Detroit Band Uses 2014 Impala as Recording Studio
Gentlemen Mutineers make tracks in Chevrolet’s quietest full-size sedan ever
DETROIT--July 23, 2013: Many people sing in their cars, but few sound as good doing it as Frankie Turner, lead singer of Detroit-based blues-rock band The Gentlemen Mutineers. Frankie, as his fans know him, recently sang in the 2014 Chevrolet Impala, using the full-size sedan as a “mobile studio” to record an “Impala Mix” of their party anthem “Detroit Throttle.”
“The Corktown wobble, the Motor City slide, some Detroit throttle with that good time vibe, we’ll get in the Impala and take that ride, ‘til we feel like we’re 25 miles above the sky,” Frankie sang while Mark Pastoria of Harmonie Park Studios recorded it onto a laptop computer. In addition to the chorus, the band also recorded harmonica and trombone tracks in the car for the song.

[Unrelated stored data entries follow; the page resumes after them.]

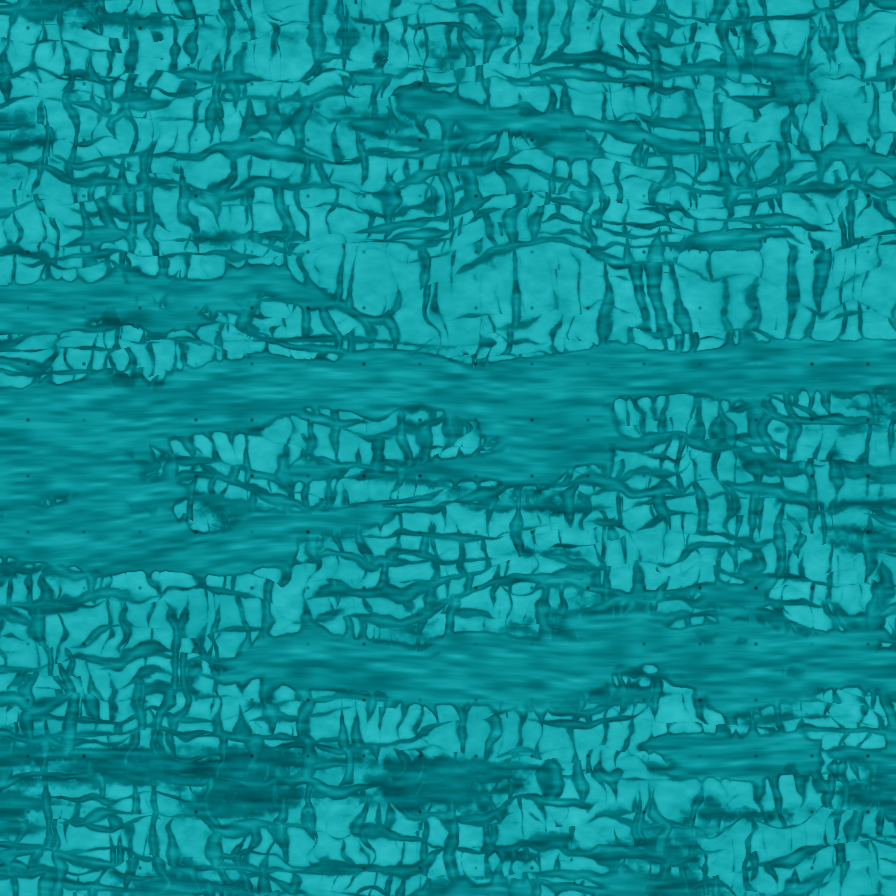
A WebGL 1 fragment shader for this texture:

```glsl
precision highp float;
uniform vec2 u_resolution;

float hash(vec2 p) {
  vec3 q = fract(p.xyx * 0.1031);
  q += dot(q, q.yzx + 33.33);
  return fract((q.x + q.y) * q.z);
}

float noise(vec2 p) {
  vec2 i = floor(p), f = fract(p);
  f = f * f * (3.0 - 2.0 * f);
  return mix(mix(hash(i), hash(i + vec2(1, 0)), f.x),
             mix(hash(i + vec2(0, 1)), hash(i + 1.0), f.x), f.y);
}

float fbm(vec2 p) {
  float sum = 0.0, amp = 0.55;
  for (int i = 0; i < 3; i++) {
    sum += amp * noise(p);
    p = p * 2.03 + 17.7;
    amp *= 0.5;
  }
  return sum;
}

float bump(float v, float width) {
  return exp(-v * v / (width * width));
}

// Jittered divisions of a line: distance to the nearest one, and slot index
float division(float i, float seed) {
  return i + 0.75 * hash(vec2(i, seed));
}

vec2 slot(float v, float seed) {
  float i = floor(v);
  if (v < division(i, seed)) i -= 1.0;
  return vec2(min(v - division(i, seed), division(i + 1.0, seed) - v), i);
}

// Signed distance into a flake; crack widths swell, taper and vanish
float flakes(vec2 p, vec2 size, float seed, vec2 thin) {
  vec2 q = p + 0.024 * (vec2(noise(p * 27.0 + seed), noise(p * 24.0 - seed)) - 0.5);
  q += 0.009 * (vec2(noise(p * 65.0 - seed), noise(p * 58.0 + seed)) - 0.5);
  q.y += 0.08 * (noise(p * vec2(5.0, 4.0) + seed) - 0.5);
  vec2 row = slot(q.y / size.y, seed);
  vec2 col = slot(q.x / size.x, seed + row.y * 7.3);
  float across = 0.015 * noise(p * vec2(19.0, 26.0) + seed) - 0.0052 - thin.y;
  float down = 0.014 * noise(p * vec2(38.0, 23.0) - seed) - 0.0042 - thin.x;
  return min(col.x * size.x - down, row.x * size.y - across);
}

void main() {
  vec2 p = gl_FragCoord.xy / u_resolution.y;
  float tall = bump(p.y - 0.68, 0.06) * smoothstep(0.28, 0.42, p.x);

  // Cracked paint in two sizes, split along the grain
  vec2 stretched = p - vec2(0.0, 0.55 * (p.y - 0.68) * tall);
  float d = flakes(stretched, vec2(0.033, 0.044), 3.0, vec2(0.0, 0.003 * tall));
  d = min(d, flakes(p, vec2(0.038, 0.031), 41.0, vec2(0.002, 0.002) + 0.006 * tall));
  float split = abs(fbm(p * vec2(3.0, 17.0) + 5.0) - 0.5) / 25.0;
  d = min(d, split - 0.014 * (noise(p * vec2(8.0, 14.0)) - 0.62) + 0.006 * tall);

  // Bands where the paint has worn away, leaving ragged islands
  float slope = p.y - 0.05 * (p.x - 0.5);
  float worn = fbm(p * vec2(2.5, 12.0) + 9.0) - 0.13 - 0.2 * tall;
  worn += 0.3 * (noise(p * vec2(17.0, 36.0)) - 0.5);
  worn += 0.3 * bump(slope - 0.575, 0.034) + 0.12 * bump(p.y - 0.48, 0.07);
  worn += 0.3 * bump(p.y - 0.25, 0.026) * smoothstep(0.2, 0.26, p.x) * (1.0 - smoothstep(0.62, 0.7, p.x));
  worn += 0.26 * bump(p.y - 0.38, 0.022) * (1.0 - smoothstep(0.2, 0.45, p.x));
  worn += 0.2 * bump(slope - 0.755, 0.02) * (1.0 - smoothstep(0.2, 0.4, p.x));
  worn -= 0.15 * smoothstep(0.78, 0.86, p.y) + 0.06 * (1.0 - smoothstep(0.14, 0.22, p.y));
  d -= 0.021 * smoothstep(0.46, 0.7, worn);
  d += 0.005 * (fbm(p * vec2(85.0, 100.0)) - 0.5);

  // Wood is dark beside the flakes and streaked along the grain
  float grainY = p.y + 0.03 * noise(p * 3.0) + 0.004 * noise(p * 20.0);
  float grain = 0.6 * fbm(vec2(p.x * 14.0, grainY * 130.0)) + 0.4 * noise(vec2(p.x * 45.0, grainY * 210.0));
  float open = 1.0 - smoothstep(-0.008, -0.001, d);
  float wood = mix(0.2, 0.52, open) + 0.95 * (grain - 0.48);
  float paint = 0.9 + 0.25 * (fbm(p * 16.0) - 0.48) + 0.25 * (fbm(p * vec2(70.0, 120.0)) - 0.48);
  paint -= 0.12 * (1.0 - smoothstep(0.0, 0.005, d));
  float tone = mix(wood, paint, smoothstep(-0.0014, 0.0016, d));

  // Faint regular pinholes
  vec2 cell = floor(p * 16.0);
  vec2 offset = (fract(p * 16.0) - 0.5) / 16.0;
  float pin = 1.0 - smoothstep(0.001, 0.0028, length(offset));
  tone -= 0.75 * pin * hash(cell + 60.0);

  tone = clamp(tone, -0.3, 1.08);
  float green = 0.32 + 0.4 * tone;
  float red = 0.16 * pow(max(tone, 0.0), 3.0);
  gl_FragColor = vec4(red, green, green + 0.025, 1.0);
}
```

The bustling city sounds of Detroit Tigers’ game-day traffic, construction noise and live music in the park proved practically inaudible inside the Impala, said the Grammy Award-winning audio engineer.
“I am amazed at how quiet the Impala is,” Pastoria said, after playing the vocal recording through Impala’s audio system. “It was important that we wouldn’t hear background noise while recording, and with all that was going on outside the car, I am astounded that we couldn't hear any of it. The Impala rocks.”
The new Impala is quiet by design, due in part to a technology that audiophiles know well – the active noise-cancelling technology used in high-end headphones. Active Noise Cancellation is standard on new Impalas with four-cylinder powertrains and helps make the redesigned flagship Chevrolet’s quietest full-size sedan ever.
Active noise cancellation even helps owners of the new Impala save money at the pump by using three ceiling-mounted microphones to detect low frequency engine noise during idling. The frequencies are processed by an onboard computer that directs counteracting sound waves through the audio system’s speakers and subwoofer.
This technology allows the engine to operate at the fuel-conserving range of 1,000 to 1,500 RPM, and helps eliminate the need for some sound-deadening materials, all of which contributes to improved fuel efficiency.
Impala also uses a variety of sound-buffering and -absorbing materials to minimize wind, road and engine noise, including:
Acoustically laminated windshield and front-door glass Liquid-applied sound deadener applied to the floor pan and trunk Triple-sealed doors with acoustic perimeter water deflectors Sound-absorbing carpet and dash mat Acoustic foam baffles inside body cavities and between inner and outer quarter panels And an isolated engine cradle.
“Having a quiet cabin makes it easier for Impala’s voice recognition software to understand commands,” said Kara Gordon, a General Motors’ noise and vibration performance engineer. “A quieter cabin also makes it easier for front and backseat passengers to have a conversation at normal speaking levels.”
Voice recognition is part of the MyLink system that comes standard on LT and LTZ models, and helps drivers safely place calls, enter destinations and control other functions while keeping their eyes on the road and hands on the wheel.
To make the Impala as quiet as possible, Gordon worked with Stephanie Ernster, a GM noise and vibration engineering specialist and friend since their college days at Michigan State University.
Ernster tested Impala’s interior acoustics with a mannequin-like binaural recording device called an Aachen Head. Named for the headquarters of Head Acoustics GmbH in Aachen, Germany, the tool uses specially calibrated microphones to precisely record a dynamic range equal with human hearing during test drives on a variety of road surfaces at GM’s Milford Proving Ground.
“Achieving a high level of acoustic refinement requires the most advanced tools available and many hours of road testing,” Ernster said. “The new Impala benefitted from both, resulting in a quiet driving experience that is truly something to sing about.”